West Indies are about to lose their head coach Stuart Law at the end of the year. Before that, in 2016, they lost Phil Simmons. And before that, in 2014, they lost Ottis Gibson. The captain Jason Holder praised his team-mates for keeping up with such a churn but hoped the next coach will be able to stick around longer.
“It’s difficult. We have had a number of coaches in the last five years. And I must commend the guys because they have really been professional to be able to adjust to each and every coach that we’ve had.
“A lot of people don’t understand what goes on behind the scenes. And that’s pretty much an example of the things the players have had to deal with. Credit must go to the individuals in the group because despite who coaches the team, we are still judged on the cricket that we play. But all this has a part to do with the cricket that we produce.
“That’s why I don’t get too caught up with people saying what they say, because within, I know what really goes on within the dynamics of the team. It’s not an excuse or looking for things to ease pressure, but at the end of the day you deal with reality. Anybody would say that the only way to get results as a team is by coming close together. But if the dynamics of the team changes quite a bit, it’s hard to build something. Every time it seems as though you’re building something, there’s almost a barrier, some kind of obstacle.
“But that’s life. I think Stuart has brought a different dynamic in terms of professionalism. He’s obviously tried to implement certain structures and certain methods, which we needed to change, and credit really must go to Stuart Law for that. Hopefully, whoever comes in, we could just settle on a coach for a little while longer and build something positive for the next couple of years.”
West Indies’ performance in the first Test against India in Rajkot – they lost all 20 wickets in four sessions – drew a lot of flak, with cricket pundits and former players suggesting on social media that they weren’t good enough to play Test cricket. Holder had come across some of these unflattering comments, but he brushed them aside with grace, dignity and some decent statistics too.
“We’re playing the No.1 team, India, in their backyard. And history would show we haven’t won a Test match here since 1994, and if you look at the players who came through West Indies cricket – I think Brian Lara and these greats have been playing all that time.
“Sure, we probably haven’t won as many series as we’d like. But within the last year, I think we’ve won two out of four or five series we’ve played. So I don’t understand why people would be this harsh towards us.
“But everyone is entitled to their opinion. I just focus primarily on what I have to do and what the team has to do. There’s not point worrying about what people have to say because people will always have [something] to say.
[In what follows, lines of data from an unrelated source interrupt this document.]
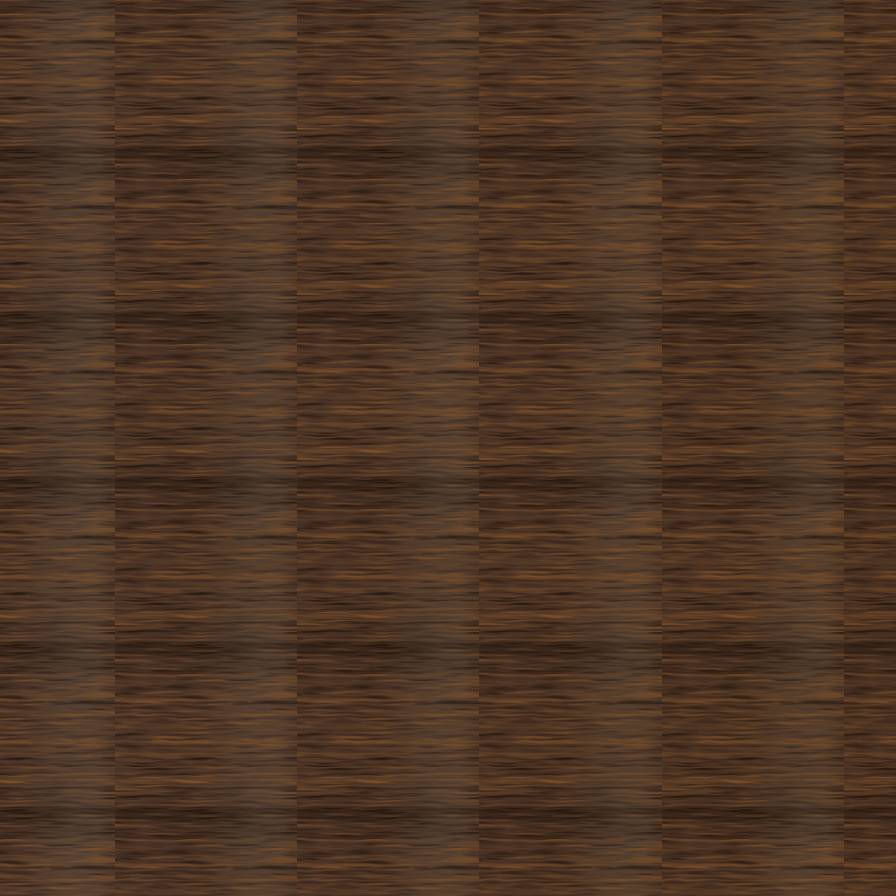
Reproduce this texture procedurally as a Shadertoy shader.

```glsl
// Dark brown wood veneer laid in a grid of like tiles with upright seams.
// Stretched cellular fibres give the grain; Gaussian streaks across each tile
// give the bands, and a grey sheen rises toward each tile's right edge.

const vec2 TILE = vec2(0.2035, 0.1843);    // tile size in canvas units
const vec2 ORIGIN = vec2(0.1280, 0.8310);  // one tile's upper left corner
const vec3 WARM = vec3(0.298, 0.204, 0.146);
const vec3 GREY = vec3(0.334, 0.255, 0.196);
const vec3 DARK = vec3(0.135, 0.080, 0.045);
const vec3 AMBER = vec3(0.540, 0.340, 0.160);
const vec2 FINE = vec2(5.0, 50.0);         // fibre cells across and down a tile
const vec2 LONG = vec2(1.5, 40.0);
const vec2 PORES = vec2(8.0, 45.0);
const vec2 CLOUDS = vec2(2.0, 9.0);
const float GRAIN = 0.88;
const float BANDING = 0.46;
const float TILE_WEAR = 0.025;
const float TAU = 6.2831853;

vec3 hash3(vec3 p) {
    p = fract(p * vec3(0.1031, 0.1030, 0.0973));
    p += dot(p, p.yxz + 33.33);
    return fract((p.xxy + p.yxx) * p.zyx);
}

// Signed tone of scattered long fibres; wraps vertically, breaks at seams.
float fibres(vec2 uv, vec2 cells, float seed) {
    vec2 p = uv * cells;
    vec2 base = floor(p);
    float tone = 0.0;
    for (int j = -1; j <= 1; j++) {
        for (int i = -1; i <= 1; i++) {
            vec2 cell = base + vec2(i, j);
            vec3 id = vec3(cell.x + 7.0, mod(cell.y, cells.y), seed);
            vec3 place = hash3(id);
            vec3 form = hash3(id + 61.7);
            vec2 halfSize = vec2(mix(0.5, 1.0, form.x), mix(0.32, 0.6, form.y));
            float d = length((p - cell - place.xy) / halfSize);
            tone += (2.0 * form.z - 1.0) * (1.0 - smoothstep(0.3, 1.0, d));
        }
    }
    return tone;
}

// Soft horizontal streak that wraps around the tile.
float streak(float v, float centre, float width) {
    float d = abs(fract(v - centre + 0.5) - 0.5) / width;
    return exp(-d * d);
}

float bands(float v) {
    float amber = 0.75 * streak(v, 0.41, 0.011) + streak(v, 0.58, 0.012)
                + 0.65 * streak(v, 0.65, 0.010) + 0.60 * streak(v, 0.83, 0.045)
                + 0.20 * streak(v, 0.60, 0.110);
    float shade = 0.85 * streak(v, 0.00, 0.065) + 0.45 * streak(v, 0.14, 0.045);
    return amber - shade;
}

void mainImage(out vec4 fragColor, in vec2 fragCoord) {
    vec2 canvas = fragCoord / iResolution.xy;
    vec2 grid = vec2(canvas.x - ORIGIN.x, ORIGIN.y - canvas.y) / TILE;
    vec2 tile = floor(grid);
    vec2 uv = fract(grid);

    // Slight waviness along the fibres, continuous from tile to tile
    float v = uv.y + 0.0025 * sin(TAU * (uv.x * 2.0 + uv.y * 2.0))
                   + 0.0015 * sin(TAU * (uv.x * 5.0 + uv.y * 7.0));
    vec2 grainUv = vec2(uv.x, v);

    // Grey sheen that fades a little before the seam
    float sheen = smoothstep(0.40, 0.80, uv.x);
    sheen *= 1.0 - 0.55 * smoothstep(0.88, 1.0, uv.x);
    sheen *= 0.85 + 0.15 * sin(TAU * (v + 0.2));
    vec3 color = mix(WARM, GREY, sheen);

    // Grain and bands push the tone toward amber or dark
    float grain = 0.55 * fibres(grainUv, FINE, 3.0)
                + 0.50 * fibres(grainUv, LONG, 17.0)
                + 0.16 * fibres(grainUv, CLOUDS, 41.0)
                - 0.40 * abs(fibres(grainUv, PORES, 29.0)) + 0.08;
    float breakup = 0.85 + 0.15 * sin(TAU * (uv.x * 2.0 + v * 3.0));
    float tone = GRAIN * grain + BANDING * bands(v) * breakup;
    tone *= mix(1.0, 0.75, sheen);
    color = mix(color, AMBER, clamp(tone, 0.0, 0.85));
    color = mix(color, DARK, clamp(-tone, 0.0, 0.85));

    // Small tile differences and a warmer right side
    color *= 1.0 + TILE_WEAR * (2.0 * hash3(vec3(tile + 20.0, 5.0)).x - 1.0);
    color *= mix(vec3(1.0, 1.01, 1.04), vec3(1.0, 0.98, 0.93), canvas.x);
    fragColor = vec4(color, 1.0);
}
```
The only way we can silence the critics – or try to silence them, because I don’t think they’ll never shut up – is by playing [good] cricket.”
Stuart Law announced his resignation as West Indies’ head coach on September 23, 2018 after less than two years in the job. The 49-year-old’s tenure will end following the tours to India in October and Bangladesh in November, after which he will move to England to take charge at Middlesex.
Law was credited with improving West Indies’ standing in Tests during his time in charge, as well as securing qualification for the 2019 World Cup. He was also involved with moves to bring back a number of star players, such as Chris Gayle and Kieron Pollard, after disagreements with the board.
“I have had to make the difficult decision to leave my role of head coach with CWI,” Law said in a press release. “It has been very enjoyable, and I believe we have made tremendous strides forward as a team during the past two years.
“I will be taking a role with Middlesex which will keep me close to my family, whilst continuing within the cricket family. I wish the players and staff of CWI every success in the future.”
Law took over from Phil Simmons, who was sacked in September 2016 on disciplinary grounds. He won six out of 15 Tests, including a famous chase of 322 at Headingley last year, and secured series wins over Zimbabwe and Bangladesh, as well as a draw with Sri Lanka.
The team’s record was even more impressive in T20Is – eight wins in 19 matches including victory over a World XI team at Lord’s in May. It was a different story in ODIs, though. He took over with West Indies having failed to qualify for the 2017 Champions Trophy and they had to make sure of a World Cup spot the hard way via the ICC Qualifier in Zimbabwe earlier this year.
CWI chief executive Johnny Grave said: “I am disappointed that Stuart is leaving as I believe that we have made real progress under his leadership. I know it was a difficult decision for him and that ultimately the opportunity to work in England, where his family is now based, was a major factor in his decision. We will start the process to appoint a new head coach immediately.”
Law has signed a four-year contract with Middlesex and will be their head coach for all three formats. He replaces Richard Scott, who left the club midway through the season with Middlesex struggling to mount a promotion challenge from Division Two of the County Championship. Law’s arrival also means the end of Daniel Vettori‘s two-season spell as specialist T20 coach.
A former Australia international who had a long county career with Lancashire, Essex and Derbyshire, Law said it was a “great privilege” to take on “one of the plum jobs in world cricket”. He has previously coached Sri Lanka and Bangladesh, as well as with Queensland and Brisbane Heat, and Cricket Australia’s high performance programme back in his home country.